Unfortunately, the Fair Trade movement is unlikely to ever cater to the needs of enough farmers for it to be the most effective way to ethically satisfy our caffeine dependencies, despite the recognition and awareness it has gained. But, like anything with mainstream appeal, it was only a matter of time before the problems associated with Fair Trade came to light.
Firstly, several factors can dictate a farmer's ability to acquire Fair Trade accreditation, regardless of their adherence to its standards of ethical practice. For example, many farms are excluded from receiving certification because they are either too large, cannot afford the fees for an inspection (which, naturally, are obligatory) or because they are required to join a co-operative to receive Fair Trade certification, and many who own the land on which they are farming coffee beans are unwilling to do so.

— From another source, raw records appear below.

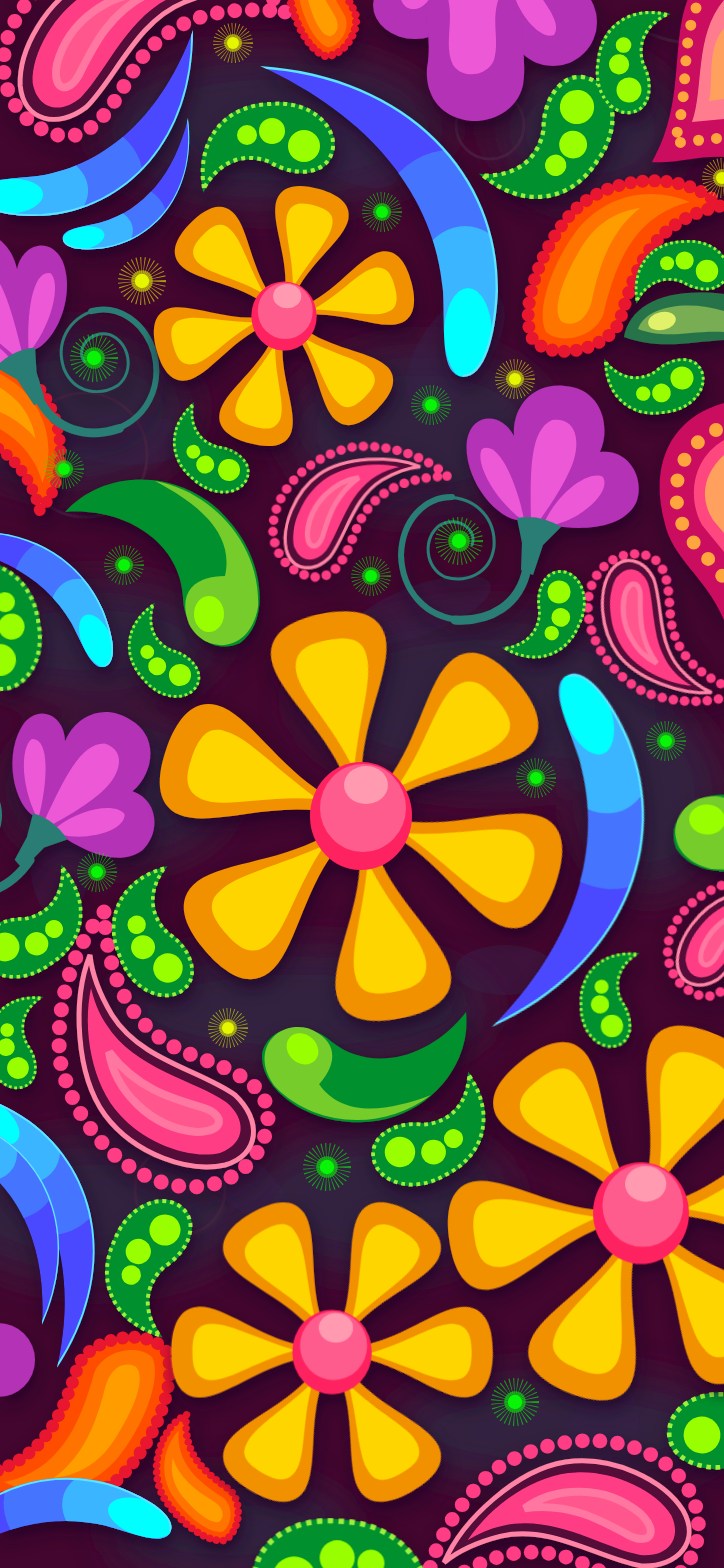
<!DOCTYPE html>
<html lang="en">
<head>
<meta charset="utf-8">
<title>Paisley and flower pattern</title>
<style>
:root{--plum:#43062f;--night:#33203f;--amber:#f29100;--yellow:#ffd500;--rose:#ff2460;--pink:#ff3d84;--blush:#ff83a4;--purple:#b430b6;--orchid:#ec58d6;--teal:#2b7d74;--green:#00912f;--leaf:#76cc29;--lime:#99ff00;--indigo:#4c49ff;--blue:#4475ff;--sky:#3bb5ff;--cyan:#00ffff;--red:#e8152d;--fire:#ff4d00;--orange:#ff7300;--gold:#ff9d00;--magenta:#cb0a60}
html,body{margin:0;width:724px;height:1568px;overflow:hidden;background:var(--plum)}
svg{display:block}
.amber{fill:var(--amber)}.yellow{fill:var(--yellow)}.pink{fill:var(--pink)}.purple{fill:var(--purple)}.orchid{fill:var(--orchid)}
.green{fill:var(--green)}.leaf{fill:var(--leaf)}.lime{fill:var(--lime)}.teal{fill:var(--teal)}.magenta{fill:var(--magenta)}
.beads{fill:none;stroke-linecap:round}
.stem{fill:none;stroke:var(--teal);stroke-linecap:round}
.spark-green{color:#08f508}.spark-yellow{color:#e6f500}
</style>
</head>
<body>
<svg width="724" height="1568" viewBox="0 0 724 1568" role="img" aria-label="Bright paisley and flower pattern on dark plum">
<defs>
<filter id="shadow" x="0" y="0" width="724" height="1568" filterUnits="userSpaceOnUse"><feDropShadow dx="3" dy="9" stdDeviation="8" flood-color="#1c0420" flood-opacity=".65"/></filter>
<filter id="soft" x="-30%" y="-30%" width="160%" height="160%"><feGaussianBlur stdDeviation="22"/></filter>
<g id="petal">
<path class="amber" d="M-9 -42C-20 -95 -60 -140 -58 -172C-56 -200 -26 -206 0 -206C26 -206 56 -200 58 -172C60 -140 20 -95 9 -42Z"/>
<path class="yellow" d="M2 -46C-10 -95 -38 -132 -36 -156C-34 -176 -18 -179 0 -179C18 -179 36 -176 36 -156C38 -132 16 -95 2 -46Z"/>
</g>
<g id="petals">
<use href="#petal"/><use href="#petal" transform="rotate(60)"/><use href="#petal" transform="rotate(120)"/><use href="#petal" transform="rotate(180)"/><use href="#petal" transform="rotate(240)"/><use href="#petal" transform="rotate(300)"/>
</g>
<g id="button">
<ellipse rx="51" ry="54" fill="var(--rose)"/><ellipse cx="2" cy="-8" rx="43" ry="44" fill="#ff5b8e"/><ellipse cx="5" cy="-31" rx="22" ry="19" fill="#ff9ab0"/>
</g>
<g id="pod">
<path class="green" stroke="var(--green)" stroke-width="3" d="M-100 42C-108 -6 -79 -41 -34 -42C6 -46 31 -21 29 1C26 29 -9 32 -34 16C-59 6 -84 14 -100 42Z"/>
<path fill="none" stroke="#9bf03c" stroke-width="4" stroke-dasharray="4 4" d="M-100 42C-108 -6 -79 -41 -34 -42C6 -46 31 -21 29 1C26 29 -9 32 -34 16C-59 6 -84 14 -100 42Z"/>
<g class="lime"><circle r="16"/><circle cx="-32" cy="-15" r="13"/><circle cx="-57" cy="-11" r="10"/></g>
</g>
<path id="crescent-shape" d="M0 0C150 10 240 110 238 225C236 270 225 311 203 311C180 308 185 270 183 225C175 130 110 50 0 0Z"/>
<clipPath id="crescent-clip"><use href="#crescent-shape"/></clipPath>
<g id="crescent" clip-path="url(#crescent-clip)">
<use href="#crescent-shape" fill="var(--indigo)"/>
<ellipse cx="190" cy="212" rx="90" ry="128" fill="var(--blue)"/>
<ellipse cx="205" cy="250" rx="60" ry="90" fill="var(--sky)"/>
<ellipse cx="208" cy="268" rx="24" ry="46" fill="var(--cyan)"/>
<path d="M0 0C150 10 240 110 238 225C236 270 225 311 203 311" fill="none" stroke="#5de4ff" stroke-width="5"/>
</g>
<g id="paisley" transform="translate(-104 -912)">
<path class="beads" stroke="var(--pink)" stroke-width="15" stroke-dasharray="0 18" d="M104 912C70 950 55 1010 60 1060C75 1130 130 1185 190 1187C240 1187 270 1150 268 1110C260 1075 215 1065 180 1050C130 1025 108 980 104 912Z"/>
<path fill="#520a38" stroke="var(--blush)" stroke-width="5" d="M90 955C72 1000 76 1075 105 1115C135 1155 190 1173 225 1165C260 1155 262 1120 235 1095C200 1070 140 1060 112 1015C100 995 92 975 90 955Z"/>
<path class="pink" d="M91 988C82 1030 92 1085 120 1115C145 1143 190 1160 220 1153C247 1143 246 1118 226 1102C195 1080 135 1070 106 1024C98 1012 94 1000 91 988Z"/>
<path fill="#ff568d" stroke="#ff76a0" stroke-width="8" d="M109 1052C115 1090 150 1128 197 1132C225 1132 225 1115 204 1108C170 1098 136 1088 109 1052Z"/>
</g>
<g id="flame" transform="translate(-722 -208)">
<path fill="var(--fire)" d="M722 208C690 170 610 168 570 215C540 250 518 310 533 340C556 365 610 350 620 320C635 270 650 220 722 208Z"/>
<path class="beads" stroke="var(--red)" stroke-width="13" stroke-dasharray="0 12" d="M720 206C690 172 610 170 570 215C540 250 518 310 533 340C556 363 610 348 620 320C635 270 650 222 720 206Z"/>
<path fill="var(--orange)" d="M690 202C650 185 605 195 577 230C553 262 535 310 546 332C562 346 598 336 604 312C616 262 635 215 690 202Z"/>
<path fill="var(--gold)" d="M640 208C610 212 590 230 577 255C560 285 552 312 562 322C576 328 588 318 592 300C600 262 612 230 640 208Z"/>
</g>
<g id="blossom" transform="translate(-540 -525)">
<g class="purple"><path d="M525 520C500 525 462 480 467 440C472 412 502 412 514 436C512 405 535 382 565 386C600 388 612 425 600 452C628 448 646 478 636 503C622 530 580 530 555 526Z"/></g>
<g class="orchid"><path d="M522 520C490 495 475 460 482 449C498 440 516 480 524 519Z"/><path d="M531 520C530 470 530 430 552 420C578 416 582 445 570 470C560 492 548 508 540 520Z"/><path d="M545 521C560 490 590 470 603 477C612 492 580 520 553 525Z"/></g>
<path class="teal" d="M517 518Q540 514 561 527L543 545L533 575L521 570L522 543Z"/>
</g>
<g id="spiral" class="stem" transform="translate(-540 -525)">
<path stroke-width="9" d="M527 568C520 605 490 622 455 620"/>
<path stroke-width="6" d="M462 620C425 618 402 590 401 555C402 520 425 497 452 497"/>
<path stroke-width="3" d="M447 497C478 498 496 520 494 547C490 575 465 583 445 577C425 568 422 538 440 525C458 515 478 530 472 545"/>
</g>
<g id="drop">
<path class="green" d="M0 0C40 -45 120 -45 165 10C200 50 205 110 175 131C145 145 118 115 118 85C115 30 60 -5 0 0Z"/>
<path class="leaf" d="M90 -31C150 -20 196 35 193 95C185 142 140 143 124 112C112 80 130 64 160 64C170 20 130 -10 90 -31Z"/>
<ellipse class="lime" cx="144" cy="102" rx="15" ry="18"/>
</g>
<g id="spark" fill="currentColor">
<circle r="12" fill="none" stroke="currentColor" stroke-width="16" stroke-dasharray=".6 1.8" opacity=".6"/><circle r="9" opacity=".55"/><circle r="6"/>
</g>
</defs>

<g id="backdrop">
<rect width="724" height="1568" fill="var(--plum)"/>
<g fill="var(--night)" filter="url(#soft)">
<ellipse cx="270" cy="130" rx="170" ry="75"/><ellipse cx="590" cy="130" rx="90" ry="70"/><ellipse cx="70" cy="410" rx="120" ry="75"/><ellipse cx="420" cy="430" rx="130" ry="80"/><ellipse cx="90" cy="640" rx="130" ry="55"/><ellipse cx="490" cy="700" rx="190" ry="85"/><ellipse cx="120" cy="790" rx="110" ry="70"/><ellipse cx="650" cy="800" rx="70" ry="90"/><ellipse cx="300" cy="1010" rx="190" ry="60"/><ellipse cx="100" cy="1210" rx="150" ry="70"/><ellipse cx="380" cy="1200" rx="130" ry="70"/><ellipse cx="560" cy="1430" rx="170" ry="55"/><ellipse cx="230" cy="1530" rx="120" ry="50"/>
</g>
<g fill="#39234b" opacity=".45">
<ellipse cx="345" cy="150" rx="60" ry="28" transform="rotate(30 345 150)"/><ellipse cx="455" cy="350" rx="35" ry="70" transform="rotate(35 455 350)"/><ellipse cx="130" cy="440" rx="65" ry="25"/><ellipse cx="420" cy="610" rx="75" ry="25" transform="rotate(-20 420 610)"/><ellipse cx="60" cy="860" rx="30" ry="60"/><ellipse cx="505" cy="970" rx="50" ry="25"/><ellipse cx="240" cy="1180" rx="65" ry="25" transform="rotate(40 240 1180)"/><ellipse cx="600" cy="1440" rx="35" ry="60" transform="rotate(20 600 1440)"/>
</g>
<g fill="none" stroke="#4a2443" stroke-width="3" opacity=".7"><circle cx="490" cy="125" r="34"/><circle cx="85" cy="455" r="62"/><circle cx="180" cy="1190" r="45"/><path d="M608 44C620 5 650 45 690 42"/></g>
</g>

<g id="ornaments" filter="url(#shadow)">
<g id="paisleys">
<use href="#paisley" transform="translate(285 12) rotate(100) scale(.98)"/>
<use href="#paisley" transform="translate(447 476) rotate(91) scale(.63)"/>
<use href="#paisley" transform="translate(740 692) rotate(-73) scale(.63 -.63)"/>
<use href="#paisley" transform="translate(851 929) rotate(105) scale(.63)"/>
<use href="#paisley" transform="translate(104 912)"/>
<use href="#paisley" transform="translate(424 1602) rotate(45) scale(.98 -.98)"/>
</g>
<g id="flames">
<use href="#flame" transform="translate(350 -80) rotate(-45) scale(.6)"/>
<use href="#flame" transform="translate(722 208)"/>
<use href="#flame" transform="translate(38 512) rotate(88) scale(.9)"/>
<use href="#flame" transform="translate(-28 1475) rotate(-178)"/>
<use href="#flame" transform="translate(188 1414) rotate(-71) scale(.57)"/>
</g>
<g id="teardrops">
<path class="magenta" d="M724 -10H692C668 35 688 100 652 162C675 164 700 155 724 157Z"/>
<path class="beads" stroke="#ffa53c" stroke-width="11" stroke-dasharray="0 18" d="M696 8C680 50 690 95 674 143C690 142 708 138 728 138"/>
<path fill="#ff7c8f" d="M724 0C694 35 704 90 692 122L724 119Z"/><path fill="#ffa05e" d="M724 28C706 50 714 80 709 101L724 99Z"/>
<path class="magenta" d="M724 403C670 418 650 465 664 520C672 560 705 575 724 620Z"/>
<path class="beads" stroke="#ffa53c" stroke-width="14" stroke-dasharray="0 22" d="M716 430C675 450 668 495 685 530C698 552 715 562 728 585"/>
<path fill="#ff477f" d="M724 440C690 460 688 500 702 525L724 552Z"/><path fill="#ffa05e" d="M724 455C702 475 700 500 713 520L724 533Z"/>
</g>
<g id="crescents">
<use href="#crescent" transform="translate(193 30) rotate(85.6) scale(.73)"/>
<use href="#crescent" transform="translate(188 118) rotate(79) scale(.47)"/>
<use href="#crescent" transform="translate(260 66)"/>
<use href="#crescent" transform="translate(-90 545) rotate(-25) scale(.62)"/>
<use href="#crescent" transform="translate(492 1027) rotate(-21) scale(.97 -.97)"/>
<use href="#crescent" transform="translate(57 1368) rotate(-53) scale(.76 -.76)"/>
<use href="#crescent" transform="translate(42 1325) rotate(-62) scale(.62 -.62)"/>
<use href="#crescent" transform="translate(-98 1604) rotate(-72) scale(.75)"/>
</g>
<g id="blossoms">
<g transform="translate(540 525)"><use href="#spiral"/><use href="#blossom"/></g>
<g transform="translate(15 360) rotate(-15) scale(-.98 .98)"><use href="#spiral"/><use href="#blossom"/></g>
<path class="stem" stroke-width="9" d="M30 860Q15 882 -6 890"/><path class="stem" stroke-width="3" d="M-4 795Q5 815 -4 835"/>
<use href="#blossom" transform="translate(50 829) rotate(26) scale(.96)"/>
<g class="purple"><ellipse cx="415" cy="5" rx="42" ry="34"/><ellipse cx="553" cy="22" rx="44" ry="44"/><path d="M425 -5H530C515 25 528 55 523 85C517 112 490 122 472 121C440 118 425 95 427 68C432 40 425 20 425 -5Z"/><circle cx="-2" cy="1360" r="37"/></g>
<g class="orchid"><path d="M447 -5H500C490 20 500 38 494 60C488 76 463 80 453 65C443 45 455 20 447 -5Z"/><path d="M514 -5C520 15 540 40 554 35C562 24 546 5 540 -5Z"/><path d="M400 -5C402 12 420 16 432 -5Z"/></g>
</g>
<g id="drops">
<use href="#drop" transform="translate(65 512)"/>
<use href="#drop" transform="translate(466 1012) rotate(132) scale(.95)"/>
<use href="#drop" transform="translate(819 683) rotate(94)"/>
<path fill="#28734a" d="M624 337C630 305 665 287 724 294V340C690 342 660 350 624 337Z"/><path fill="#78ad52" d="M638 329C646 305 690 300 724 311V332C690 330 668 340 638 329Z"/><ellipse cx="662" cy="321" rx="14" ry="9" fill="#e1f26b" transform="rotate(-12 662 321)"/>
</g>
<g id="pods">
<use href="#pod" transform="translate(304 146)"/>
<use href="#pod" transform="translate(577 107) rotate(301) scale(1.07 -1.07)"/>
<use href="#pod" transform="translate(629 90) rotate(94) scale(.78 -.78)"/>
<use href="#pod" transform="translate(707 271) scale(.7)"/>
<use href="#pod" transform="translate(682 378) rotate(-11) scale(.72 -.72)"/>
<use href="#pod" transform="translate(229 470) rotate(38) scale(.69 -.69)"/>
<use href="#pod" transform="translate(559 592) rotate(291) scale(.72 -.72)"/>
<use href="#pod" transform="translate(180 675) rotate(46) scale(.69 -.69)"/>
<use href="#pod" transform="translate(0 660) rotate(84)"/>
<use href="#pod" transform="translate(168 968) rotate(65) scale(.92 -.92)"/>
<use href="#pod" transform="translate(5 947) rotate(149) scale(.9)"/>
<use href="#pod" transform="translate(18 1068) rotate(85) scale(.68 -.68)"/>
<use href="#pod" transform="translate(400 1152) rotate(155) scale(.95)"/>
<use href="#pod" transform="translate(165 1230) rotate(-64) scale(.97)"/>
<use href="#pod" transform="translate(612 1026) rotate(86) scale(.7 -.7)"/>
<use href="#pod" transform="translate(294 1578) scale(-1.35 1.35)"/>
<use href="#pod" transform="translate(702 1435) rotate(20) scale(-1.15 1.15)"/>
</g>
</g>

<g id="flowers" filter="url(#shadow)">
<g transform="translate(284 316) scale(.64)"><use href="#petals" transform="rotate(15)"/><use href="#button"/></g>
<g transform="translate(361 816)"><use href="#petals" transform="rotate(-11)"/><use href="#button"/></g>
<g transform="translate(641 1213) scale(.94)"><use href="#petals" transform="rotate(22)"/><use href="#button"/></g>
<g transform="translate(332 1352) scale(.78)"><use href="#petals" transform="rotate(30)"/><use href="#button"/></g>
</g>

<g id="sparks">
<g class="spark-green">
<use href="#spark" x="382" y="212"/><use href="#spark" transform="translate(94 358) scale(1.2)"/><use href="#spark" x="431" y="405"/><use href="#spark" x="64" y="469"/><use href="#spark" x="124" y="565"/><use href="#spark" x="371" y="576"/><use href="#spark" transform="translate(459 541) scale(1.2)"/><use href="#spark" x="666" y="741"/><use href="#spark" x="536" y="778"/><use href="#spark" x="97" y="872"/><use href="#spark" transform="translate(327 1167) scale(1.2)"/><use href="#spark" transform="translate(515 1402) scale(1.2)"/>
</g>
<g class="spark-yellow">
<use href="#spark" x="233" y="43"/><use href="#spark" transform="translate(142 281) scale(1.2)"/><use href="#spark" x="515" y="379"/><use href="#spark" x="228" y="1028"/><use href="#spark" x="722" y="178"/>
</g>
</g>
</svg>
</body>
</html>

Another major concern is the fact that the very premise of Fair Trade is to guarantee a price for farmers, but unlike most industries, and indeed unlike the open market for coffee beans, this price is not determined by the quality of the product.
A report by the Telegraph (UK) in 2008 suggested that many farmers were selling their good quality beans in the open market to acquire a price per pound higher than that required by Fair Trade, and offloading their lesser beans in the Fair Trade market where they receive a reasonable price, unaffected by the quality of the beans and thus providing no incentive to farmers to grow them to a better standard.
As a result, a vast amount of the coffee beans on the Fair Trade market are grown from the Coffea robusta plant, an inferior type that is cheaper to produce. To give some context to its inadequacy compared to the Coffea arabica bean, generally favored by roasters and baristas with a bit of pride in their product, instant coffee usually consists of Coffea robusta beans which are often burnt to strip them of their naturally occurring ‘flavor' (term used loosely) so that they can be enhanced (or, made tolerable) by the addition of artificial flavors.
Furthermore, the Fair Trade price does not fluctuate in accordance with the current demands of the market. Which is great when coffee beans are in abundance and farmers are struggling in a competitive market, but also means that they are unable to demand higher prices when beans are not being produced in great quantities.
Over the course of 2008, Starbucks paid an average of $1.49 per pound of coffee beans. The real question we should be asking is not what percentage of their coffee is Fair Trade certified, but rather why farmers are only receiving $1.49 for an amount of coffee that produces around 50 cups, for which we are paying upwards of $3 per cup.
Such mega corporations can certainly afford to pay more (and, to be fair, Starbucks generally does pay more for its beans than the Fair Trade price, presently at $1.25 per pound according to TransFair USA) and this is the real demand we should be making: that they increase the price per pound that they pay for coffee beans, regardless of its Fair Trade status, to help curb the blatant exploitation currently taking place.
There are always going to be flaws in any program, even those designed to improve the quality of life of those less fortunate than we are. But it seems the best way to ensure farmers receive truly fair prices is to put your money towards good quality coffee and create a greater demand for the beans that guarantee higher prices for the farmers who grow them.
And now, you have an ethical obligation to avoid instant coffee.
— Dunja Nedic is an Australian exchange student. She can be reached at firstname.lastname@example.org